Gudi Padwa or Gudhi Padwa is the New Yearcelebrated by Maharashtrians in India and it falls close to new year of other Hindu communities like the people from Karnataka who celebrate the Ugadi New Year.
Gudi Padwa falls on the first day of the Hindu month of Chaitra, according to the LuniSolar calendar, which is March 31 this year. People celebrate the festival by hoisting the Gudi, a special puja and festive delicacies, but some have moved on from celebrating it for lack of understanding of its significance.
The Forum for Hindu Awakening on Facebook has shared the spiritual significance of the Gudi’s hoisting and the correct way to do it. We reshare the forum’s notes and picture with you:
• The tilted position of the Gudi symbolises the activated Sushumna nadi (channel) of the Jiva due to his surrender unto God.
• When the Gudi is raised in a tilted position its capacity to emit the raja predominant frequencies of God increases. Due to which the Jiva benefit from the divine consciousness in the environment for a longer time.
• When the stick is kept on the floor just outside the main entrance, the bottom of the stick touches the ground. The effective downward flow of the sattva frequencies to the floor from the stick prevents the upward flow of distressing frequencies from the ground. Thus the house as well as the atmosphere around the house becomes charged with chaitanya due to the Gudi.

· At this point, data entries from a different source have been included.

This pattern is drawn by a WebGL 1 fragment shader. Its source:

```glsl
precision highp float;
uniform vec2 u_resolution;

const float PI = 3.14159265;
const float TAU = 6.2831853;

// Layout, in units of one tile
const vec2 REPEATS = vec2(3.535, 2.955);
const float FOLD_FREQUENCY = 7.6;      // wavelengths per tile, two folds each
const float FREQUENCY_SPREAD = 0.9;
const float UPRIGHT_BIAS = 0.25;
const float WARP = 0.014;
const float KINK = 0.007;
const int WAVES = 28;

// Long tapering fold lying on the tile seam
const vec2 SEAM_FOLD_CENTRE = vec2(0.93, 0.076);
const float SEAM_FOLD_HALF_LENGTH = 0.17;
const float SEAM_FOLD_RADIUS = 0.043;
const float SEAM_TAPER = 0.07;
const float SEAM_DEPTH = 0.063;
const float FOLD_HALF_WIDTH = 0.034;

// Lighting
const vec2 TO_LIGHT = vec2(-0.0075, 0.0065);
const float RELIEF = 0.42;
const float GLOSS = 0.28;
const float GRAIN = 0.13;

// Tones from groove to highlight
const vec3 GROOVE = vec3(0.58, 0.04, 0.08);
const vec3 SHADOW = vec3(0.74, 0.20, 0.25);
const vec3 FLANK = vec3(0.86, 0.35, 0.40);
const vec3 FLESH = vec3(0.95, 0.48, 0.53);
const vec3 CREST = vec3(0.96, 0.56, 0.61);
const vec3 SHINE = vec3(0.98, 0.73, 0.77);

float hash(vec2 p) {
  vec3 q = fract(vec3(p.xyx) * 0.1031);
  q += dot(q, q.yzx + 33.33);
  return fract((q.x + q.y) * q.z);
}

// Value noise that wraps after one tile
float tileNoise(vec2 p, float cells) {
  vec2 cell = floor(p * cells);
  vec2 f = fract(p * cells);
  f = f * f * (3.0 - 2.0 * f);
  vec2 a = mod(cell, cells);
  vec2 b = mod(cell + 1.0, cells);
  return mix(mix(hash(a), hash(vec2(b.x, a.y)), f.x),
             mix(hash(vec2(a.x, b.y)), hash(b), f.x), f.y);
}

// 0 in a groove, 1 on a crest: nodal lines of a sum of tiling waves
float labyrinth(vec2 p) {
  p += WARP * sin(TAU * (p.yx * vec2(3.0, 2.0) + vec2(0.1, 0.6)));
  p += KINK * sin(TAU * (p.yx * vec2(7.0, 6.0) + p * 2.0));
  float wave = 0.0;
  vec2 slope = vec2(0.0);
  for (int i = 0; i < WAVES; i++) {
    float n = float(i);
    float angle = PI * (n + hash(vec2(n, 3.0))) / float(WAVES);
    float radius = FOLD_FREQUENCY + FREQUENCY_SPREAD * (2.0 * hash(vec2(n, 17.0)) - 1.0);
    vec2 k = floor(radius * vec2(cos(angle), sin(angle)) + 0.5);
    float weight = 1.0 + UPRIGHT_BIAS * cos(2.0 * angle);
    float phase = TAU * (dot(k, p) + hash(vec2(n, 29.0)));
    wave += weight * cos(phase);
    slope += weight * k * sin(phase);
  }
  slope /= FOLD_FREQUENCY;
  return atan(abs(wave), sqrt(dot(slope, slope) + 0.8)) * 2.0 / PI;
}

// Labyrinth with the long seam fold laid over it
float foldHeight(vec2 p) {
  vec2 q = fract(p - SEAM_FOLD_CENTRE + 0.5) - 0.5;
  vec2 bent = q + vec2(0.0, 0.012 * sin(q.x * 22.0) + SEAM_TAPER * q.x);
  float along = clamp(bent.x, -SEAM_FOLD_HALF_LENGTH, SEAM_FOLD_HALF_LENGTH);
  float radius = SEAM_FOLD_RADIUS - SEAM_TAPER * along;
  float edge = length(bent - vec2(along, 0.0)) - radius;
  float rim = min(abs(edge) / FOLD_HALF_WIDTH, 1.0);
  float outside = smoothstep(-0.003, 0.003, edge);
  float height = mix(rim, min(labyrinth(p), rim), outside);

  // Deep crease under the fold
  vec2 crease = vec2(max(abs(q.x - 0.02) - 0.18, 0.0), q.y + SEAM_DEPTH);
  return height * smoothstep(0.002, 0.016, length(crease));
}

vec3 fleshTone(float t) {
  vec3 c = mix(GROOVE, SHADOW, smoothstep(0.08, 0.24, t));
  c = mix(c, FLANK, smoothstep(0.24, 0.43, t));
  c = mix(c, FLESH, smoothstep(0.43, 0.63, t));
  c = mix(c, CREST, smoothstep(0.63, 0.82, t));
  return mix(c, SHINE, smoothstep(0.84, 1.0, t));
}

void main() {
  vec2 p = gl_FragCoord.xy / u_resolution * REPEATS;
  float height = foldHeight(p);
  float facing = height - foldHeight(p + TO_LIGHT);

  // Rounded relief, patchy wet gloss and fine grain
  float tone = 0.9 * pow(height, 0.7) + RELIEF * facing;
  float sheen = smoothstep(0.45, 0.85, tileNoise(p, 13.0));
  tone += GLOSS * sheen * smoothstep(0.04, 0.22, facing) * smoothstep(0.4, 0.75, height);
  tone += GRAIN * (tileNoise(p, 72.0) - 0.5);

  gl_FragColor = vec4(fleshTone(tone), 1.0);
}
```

• The copper pot (Kalash) on the Gudi has more capacity to attract and emit the sattvik frequencies related to the higher principles in the universe. The sattvik frequencies emitted from this pot activate the colour particles in the Neem leaves.
• Raja predominant Shiva and Shakti (divine energy) frequencies are emitted from these colour particles in the leaves. The active frequencies at the unmanifest level get transformed into manifest frequencies at the level of the leaves.
• These frequencies are then absorbed by the silk cloth and are emitted in the downward direction as needed.
Happy Gudi Padwa and Happy New Year to everybody!
Photos: Wikimedia Commons and Forum for Hindu Awakening Facebook.